Creating a schedule for your puppy will benefit you greatly in the long run. A schedule helps establish routines, aids in potty training, and strengthens your bond. While it’s not technically mandatory to create a schedule for your puppy, most experts recommend it. We say why not? There are no hard and fast rules so you can make it your own!
How many naps should a puppy have during the day?
Puppies need a lot of sleep during the day to retain and process all the new information they’re receiving. Your puppy may take around four naps a day plus their nighttime sleep. While it may be surprising, know that it’s completely normal.
Avoid disturbing your puppy when they’re napping.
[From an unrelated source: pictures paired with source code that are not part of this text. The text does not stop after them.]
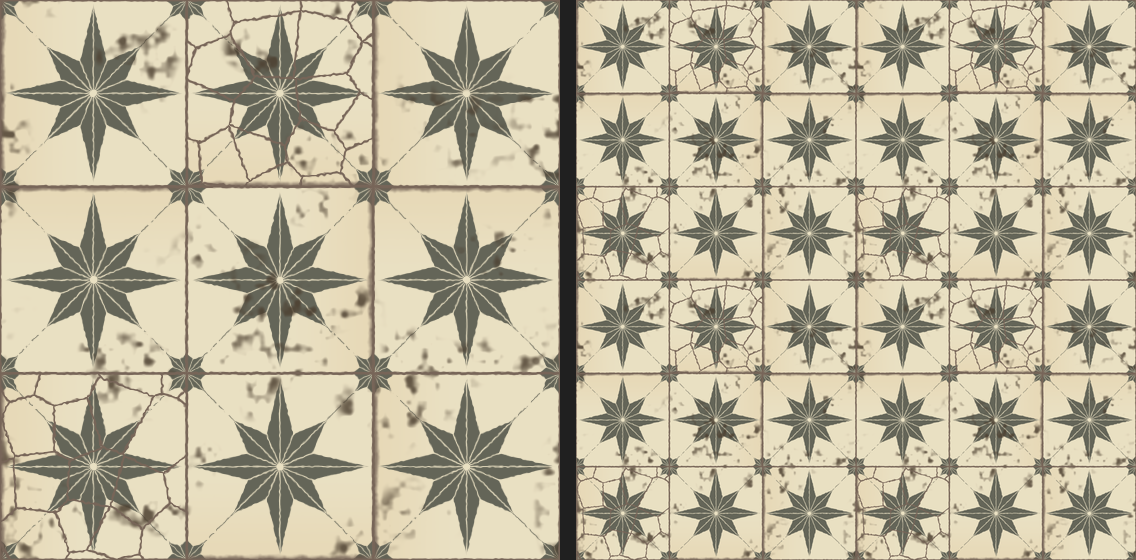
Left, the tile; right, the same tile 2 across and 2 down.
This pattern is drawn by a WebGL 1 fragment shader. Its source:

```glsl
precision highp float;

uniform vec2 u_resolution;

#define REPEATS 3.0
#define CREAM vec3(0.915, 0.877, 0.760)
#define TAN vec3(0.905, 0.850, 0.718)
#define GREEN vec3(0.392, 0.396, 0.345)
#define GROUT vec3(0.467, 0.396, 0.345)
#define STAIN vec3(0.30, 0.25, 0.19)
#define GROUT_HALF 0.0075
#define LINE_HALF 0.0036
#define CRACK_HALF 0.0058
#define CRACK_CELLS 3.6
#define WOBBLE 0.006
#define STAIN_STRENGTH 0.85

float hash(vec2 p) {
  vec3 q = fract(p.xyx * 0.1031);
  q += dot(q, q.yzx + 33.33);
  return fract((q.x + q.y) * q.z);
}

// Value noise over the canvas that wraps after `period` cells
float noise(vec2 uv, float period) {
  vec2 x = uv * period;
  vec2 i = floor(x);
  vec2 f = x - i;
  f = f * f * (3.0 - 2.0 * f);
  vec2 a = mod(i, period) + period;
  vec2 b = mod(i + 1.0, period) + period;
  return mix(mix(hash(a), hash(vec2(b.x, a.y)), f.x),
             mix(hash(vec2(a.x, b.y)), hash(b), f.x), f.y);
}

// Coverage of a shape from its signed distance
float fill(float d, float blur) {
  return 1.0 - smoothstep(-blur, blur, d);
}

// Fold the plane into the wedge between the x axis and the diagonal
vec2 foldEight(vec2 p) {
  p = abs(p);
  return vec2(max(p.x, p.y), min(p.x, p.y));
}

// Signed distance to the line a-b, negative on its left
float sideOf(vec2 p, vec2 a, vec2 b) {
  vec2 e = normalize(b - a);
  return (p.x - a.x) * e.y - (p.y - a.y) * e.x;
}

// Eight-pointed star: long axis tips, valleys, diagonal tips
float starDistance(vec2 q, float tip, vec2 valley, float diagonal) {
  return min(sideOf(q, vec2(tip, 0.0), valley),
             sideOf(q, valley, vec2(diagonal)));
}

// Distance to the rays through tips and valleys
float rayDistance(vec2 q, vec2 valley) {
  float toDiagonal = (q.x - q.y) * 0.7071;
  return min(min(q.y, toDiagonal), abs(sideOf(q, vec2(0.0), valley)));
}

// Distance to the borders of jittered Voronoi cells
float crackDistance(vec2 p, vec2 seed) {
  vec2 x = p * CRACK_CELLS;
  vec2 cell = floor(x);
  vec2 nearest = vec2(8.0);
  vec2 second = vec2(9.0);
  for (int j = -1; j <= 1; j++) {
    for (int i = -1; i <= 1; i++) {
      vec2 c = cell + vec2(float(i), float(j));
      vec2 key = c + seed * 17.0 + 11.0;
      vec2 r = c + 0.1 + 0.8 * vec2(hash(key), hash(key + 57.0)) - x;
      if (dot(r, r) < dot(nearest, nearest)) {
        second = nearest;
        nearest = r;
      } else if (dot(r, r) < dot(second, second)) {
        second = r;
      }
    }
  }
  return dot(0.5 * (nearest + second), normalize(second - nearest)) / CRACK_CELLS;
}

// Side of the tile that is worn, alternating by row and column
vec2 wornSide(vec2 id) {
  bool middle = abs(id.x - 1.0) < 0.5;
  if (mod(id.y, 2.0) < 0.5) return middle ? vec2(0.0, -1.0) : vec2(-1.0, 0.0);
  return middle ? vec2(1.0, 0.0) : vec2(0.0, 1.0);
}

void main() {
  vec2 uv = gl_FragCoord.xy / u_resolution;
  vec2 id = floor(uv * REPEATS);
  float blur = 0.8 * REPEATS / min(u_resolution.x, u_resolution.y);

  // Hand-made wobble of every edge
  float grain = noise(uv, 180.0);
  vec2 wobble = WOBBLE * (vec2(grain, noise(uv, 183.0)) - 0.5);
  vec2 p = fract(uv * REPEATS) - 0.5 + wobble;

  // Glaze, yellowed towards the worn side
  float sideGap = 0.5 - dot(p, wornSide(id));
  vec3 color = mix(TAN, CREAM, smoothstep(0.0, 0.45, sideGap));

  // Dashed diagonals
  vec2 q = foldEight(p);
  float diagonalLine = fill((q.x - q.y) * 0.7071 - 0.0025, blur);
  color = mix(color, GREEN, diagonalLine * smoothstep(0.2, 0.5, grain) * 0.8);

  // Large star with pale rays and centre
  vec2 valley = vec2(0.171, 0.071);
  float star = fill(starDistance(q, 0.468, valley, 0.25), blur);
  float rays = fill(rayDistance(q, valley) - LINE_HALF, blur);
  rays = max(rays * (0.65 + 0.35 * grain), fill(length(p) - 0.021, blur));
  color = mix(color, mix(GREEN, CREAM, rays), star);

  // Quarter of a small star in each corner
  vec2 corner = foldEight(0.5 - abs(p));
  vec2 cornerValley = vec2(0.073, 0.034);
  float cornerStar = fill(starDistance(corner, 0.11, cornerValley, 0.094), blur);
  float cornerRays = fill(rayDistance(corner, cornerValley) - 0.0025, blur);
  color = mix(color, mix(GREEN, CREAM, 0.7 * cornerRays), cornerStar);

  // Clustered stains
  float spots = 0.65 * noise(uv, 45.0) + 0.35 * noise(uv, 96.0);
  float cluster = smoothstep(0.52, 0.74, noise(uv, 11.0));
  float stain = smoothstep(0.55, 0.88, spots) * cluster;
  color = mix(color, STAIN, stain * STAIN_STRENGTH);

  // Dirt along the worn side
  float dirt = 1.0 - smoothstep(0.006, 0.034, sideGap + 0.016 * (noise(uv, 54.0) - 0.5));
  color = mix(color, GROUT * 0.95, dirt * 0.75);

  // Cracked tiles
  if (abs(id.y - 2.0 * id.x) < 0.5) {
    float crack = crackDistance(p + 0.5 + wobble, id);
    color = mix(color, GROUT, fill(crack - CRACK_HALF, blur));
  }

  // Grout
  float border = 0.5 - max(abs(p.x), abs(p.y));
  color = mix(color, GROUT, fill(border - GROUT_HALF, blur));

  gl_FragColor = vec4(color, 1.0);
}
```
Disturbance can make them feel vulnerable and affect their sleep quality. A well-rested puppy is a well-behaved puppy!
What is the best daily routine for a puppy?
The best daily routine for a puppy is the one that works for you. So long as it includes consistent feeding and potty times, playtime, short training sessions, exercise, and plenty of rest and cuddles, you can’t go wrong. The best routine is one that builds a safe ad secure environment for your pup but is also flexible and can evolve over time.
What is the hardest time for a puppy?
The first few weeks of a puppy’s life can be overwhelming. They have to learn to adjust to a new environment and be away from their littermates and mother. This transition period can cause separation anxiety and stress for your pup. But don’t worry! You can help ease this tough time for your furry friend with lots of TLC and routine. Take it from us – you are doing great!
The perfect puppy training schedule is the one that works for you
Establishing a routine is crucial for your puppy’s success, but it’s definitely easier said than done. If you find yourself struggling, don’t worry – you’re not alone. Things will fall into place with practice and consistency. Remember: find what works for you because what works for one dog doesn’t work for all.
- KUTSUMI, A., NAGASAWA, M., OHTA, M., & OHTANI, N. (2013). Importance of Puppy Training for Future Behavior of the Dog. Journal of Veterinary Medical Science, 75(2), 141–149. https://doi.org/10.1292/jvms.12-0008
- Vieira de Castro, A. C., Araújo, Â., Fonseca, A., & Olsson, I. A. S. (2021). Improving dog training methods: Efficacy and efficiency of reward and mixed training methods. PloS one, 16(2), e0247321. https://doi.org/10.1371/journal.pone.0247321